What to do if a child reveals abuse.
Listen carefully to what they're saying:
Be patient and focus on what you’re being told. Try not to express your own views and feelings. If you appear shocked or as if you don’t believe them it could make them stop talking and take back what they’ve said.
Let them know they've done the right thing by telling you:
Reassurance can make a big impact. If they’ve kept the abuse a secret it can have a big impact knowing they’ve shared what’s happened.
Tell them it's not their fault:
Abuse is never a child’s fault. It’s important they hear, and know, this.
Say you'll take them seriously:
They may have kept the abuse secret because they were scared they wouldn’t be believed. Make sure they know they can trust you and you’ll listen and support them.
Don't confront the alleged abuser:
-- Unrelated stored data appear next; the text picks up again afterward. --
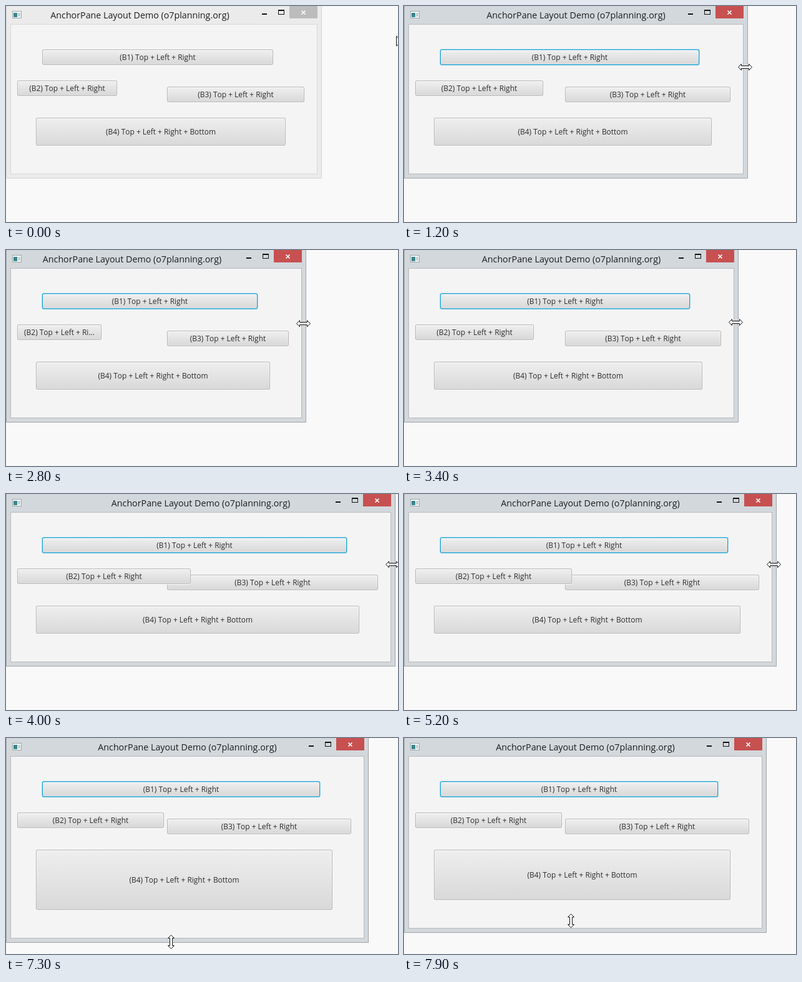
These frames come from a looping animation (628x348 px, 8000 ms). An HTML page:

```html
<!DOCTYPE html>
<html lang="en">
<head>
<meta charset="utf-8">
<title>AnchorPane Layout Demo</title>
<style>
  html, body { margin: 0; width: 100%; height: 100%; overflow: hidden; background: #f9f9f9; }
  svg { display: block; }
  text { font-family: "Open Sans", "Noto Sans", sans-serif; text-anchor: middle; font-kerning: none; }
  .label { font-size: 11.93px; fill: #2b2b2b; }
  .title { font-size: 14.25px; fill: #1c1c1c; }
</style>
</head>
<body>
<svg width="628" height="348" viewBox="0 0 628 348">
  <defs>
    <linearGradient id="rim" x2="0" y2="1">
      <stop stop-color="#fbfbfb"/><stop offset="1" stop-color="#dedede"/>
    </linearGradient>
    <linearGradient id="body" x2="0" y2="1">
      <stop stop-color="#eeeeee"/><stop offset="1" stop-color="#d9d9d9"/>
    </linearGradient>
  </defs>
  <g id="scene"></g>
</svg>
<script>
const LOOP = 8000, STEP = 100;
const GRAB_SIDE = 900, LEAVE_SIDE = 5400, GRAB_BOTTOM = 6900;

const scene = document.getElementById("scene");

// Each move is [start, end, destination, power]; a higher power brakes harder.
function glide(t, from, ...moves) {
  return moves.reduce((value, [start, end, to, power]) => {
    const progress = Math.min(1, Math.max(0, (t - start) / (end - start)));
    return value + (to - value) * (1 - (1 - progress) ** power);
  }, from);
}

const windowWidth = t => Math.round(glide(t, 506,
  [GRAB_SIDE, 2200, 617, 2], [2300, 3200, 479, 5], [3200, 4400, 634, 2.5], [4700, 5500, 581, 1.2]));

const windowHeight = t => Math.round(glide(t, 278, [GRAB_BOTTOM, 7600, 346, 1.7], [7700, 8000, 298, 1]));

function pointerAt(t, W, H) {
  if (t < GRAB_SIDE) return {
    kind: t < 600 ? "arrow" : "horizontal",
    x: glide(t, 625, [0, 800, 501, 4]),
    y: glide(t, 48, [0, 800, 97, 4])
  };
  if (t <= LEAVE_SIDE) return {
    kind: "horizontal",
    x: W - 5,
    y: glide(t, 97, [GRAB_SIDE, 2800, 118, 0.37], [3200, 4000, 113, 1])
  };
  if (t < GRAB_BOTTOM) return {
    kind: t < 6600 ? "arrow" : "vertical",
    x: glide(t, 576, [LEAVE_SIDE, 6000, 240, 2.7], [6000, 6600, 258, 1]),
    y: glide(t, 113, [LEAVE_SIDE, 6000, 308, 2.7], [6000, 6600, 275, 1])
  };
  // The pointer runs ahead of the window edge on the way back up.
  return {
    kind: "vertical",
    x: glide(t, 258, [GRAB_BOTTOM, 7600, 267, 1.7]),
    y: t < 7700 ? H - 2 : glide(t, 344, [7700, 8000, 270, 1])
  };
}

const rect = (x, y, w, h, fill, extra = "") =>
  `<rect x="${x}" y="${y}" width="${w}" height="${h}" fill="${fill}" ${extra}/>`;

const text = (x, y, kind, content) =>
  `<text x="${x}" y="${y}" class="${kind}">${content}</text>`;

function button(left, top, right, bottom, label, focused) {
  const w = right - left, h = bottom - top;
  const layer = (inset, fill, radius, extra = "") =>
    rect(left + inset, top + inset, w - 2 * inset, h - 2 * inset, fill, `rx="${radius}" ${extra}`);
  const edge = focused
    ? layer(-1, "#039ed3", 4, 'opacity=".3"') + layer(0, "#0f9fd4", 3)
    : rect(left, top + 1, w, h, "#fbfbfb", 'rx="3"') + layer(0, "#b6b6b6", 3);
  return edge + layer(1, "url(#rim)", 2) + layer(2, "url(#body)", 1) +
    text((left + right) / 2, Math.round((top + bottom) / 2 + 4.4), "label", label);
}

function titleBar(W, active) {
  // A long title centres in the space left of the window controls.
  const centre = W < 520 ? (W - 77) / 2 : W / 2;
  return rect(10.5, 8.5, 14, 11, "#f7f9f9", 'stroke="#9ba3a6"') +
    rect(12, 11, 6, 7, "#36858d") + rect(19, 11, 4, 6, "#c3d0d3") +
    text(centre, 20, "title", "AnchorPane Layout Demo (o7planning.org)") +
    rect(W - 96, 12, 8, 2, "#111") +
    rect(W - 69.5, 6.5, 9, 7, "none", 'stroke="#111"') + rect(W - 70, 6, 10, 2, "#111") +
    rect(W - 52, 0, 45, 20, active ? "#c75050" : "#bcbcbc") +
    `<path d="M${W - 32.5} 7.5l6 6m0-6l-6 6" stroke="#fff" stroke-width="1.7"/>`;
}

function pointer({ kind, x, y }) {
  const arrow = kind === "arrow";
  const shape = arrow
    ? "M.5.5V16.5L4.2 13L6.8 18.6L9.2 17.6L6.7 12H11.7Z"
    : "M-11 0L-6-5V-2H6V-5L11 0L6 5V2H-6V5Z";
  const snap = v => Math.floor(v) + (arrow ? 0 : 0.5);
  const turn = kind === "vertical" ? " rotate(90)" : "";
  return `<path d="${shape}" transform="translate(${snap(x)} ${snap(y)})${turn}" fill="#fff" stroke="#111"/>`;
}

function draw(t) {
  const W = windowWidth(t), H = windowHeight(t);
  const active = t > GRAB_SIDE;
  const anchors = "Top + Left + Right";
  const shortLabel = W < 484 ? "Top + Left + Ri..." : anchors;
  scene.innerHTML =
    rect(0, 0, W, H, active ? "#d3d8dc" : "#ebebeb") +
    `<path d="M.5 0V${H - 0.5}H${W - 0.5}V0" fill="none" stroke="${active ? "#9fa5a9" : "#d5d5d5"}"/>` +
    rect(7.5, 29.5, W - 15, H - 37, "#f4f4f4", `stroke="${active ? "#b4babe" : "#d8d8d8"}"`) +
    titleBar(W, active) +
    button(58, 70, W - 78, 95, `(B1) ${anchors}`, active) +
    button(258, 130, W - 28, 155, `(B3) ${anchors}`) +
    button(18, 120, W - 328, 145, `(B2) ${shortLabel}`) +
    button(48, 180, W - 58, H - 53, `(B4) ${anchors} + Bottom`) +
    pointer(pointerAt(t, W, H));
}

const start = performance.now();
let shown = -1;

function tick() {
  const elapsed = Math.max(0, performance.now() - start) % LOOP;
  const t = Math.floor(elapsed / STEP) * STEP;
  if (t !== shown) draw(shown = t);
  requestAnimationFrame(tick);
}
tick();
</script>
</body>
</html>
```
Confronting the alleged abuser could make the situation worse for the child.
Explain what you'll do next:
For younger children, explain you’re going to speak to someone who will able to help. For older children, explain you’ll need to report the abuse to someone who can help.
Report what the child has told you as soon as possible:
Report as soon after you’ve been told about the abuse so the details are fresh in your mind and action can be taken quickly. It can be helpful to take notes as soon after you’ve spoken to the child. Try to keep these as accurate as possible.
If a child reveals abuse to you, it's important to take it seriously, listen and report. And it's vital you take the next steps to help keep them safe.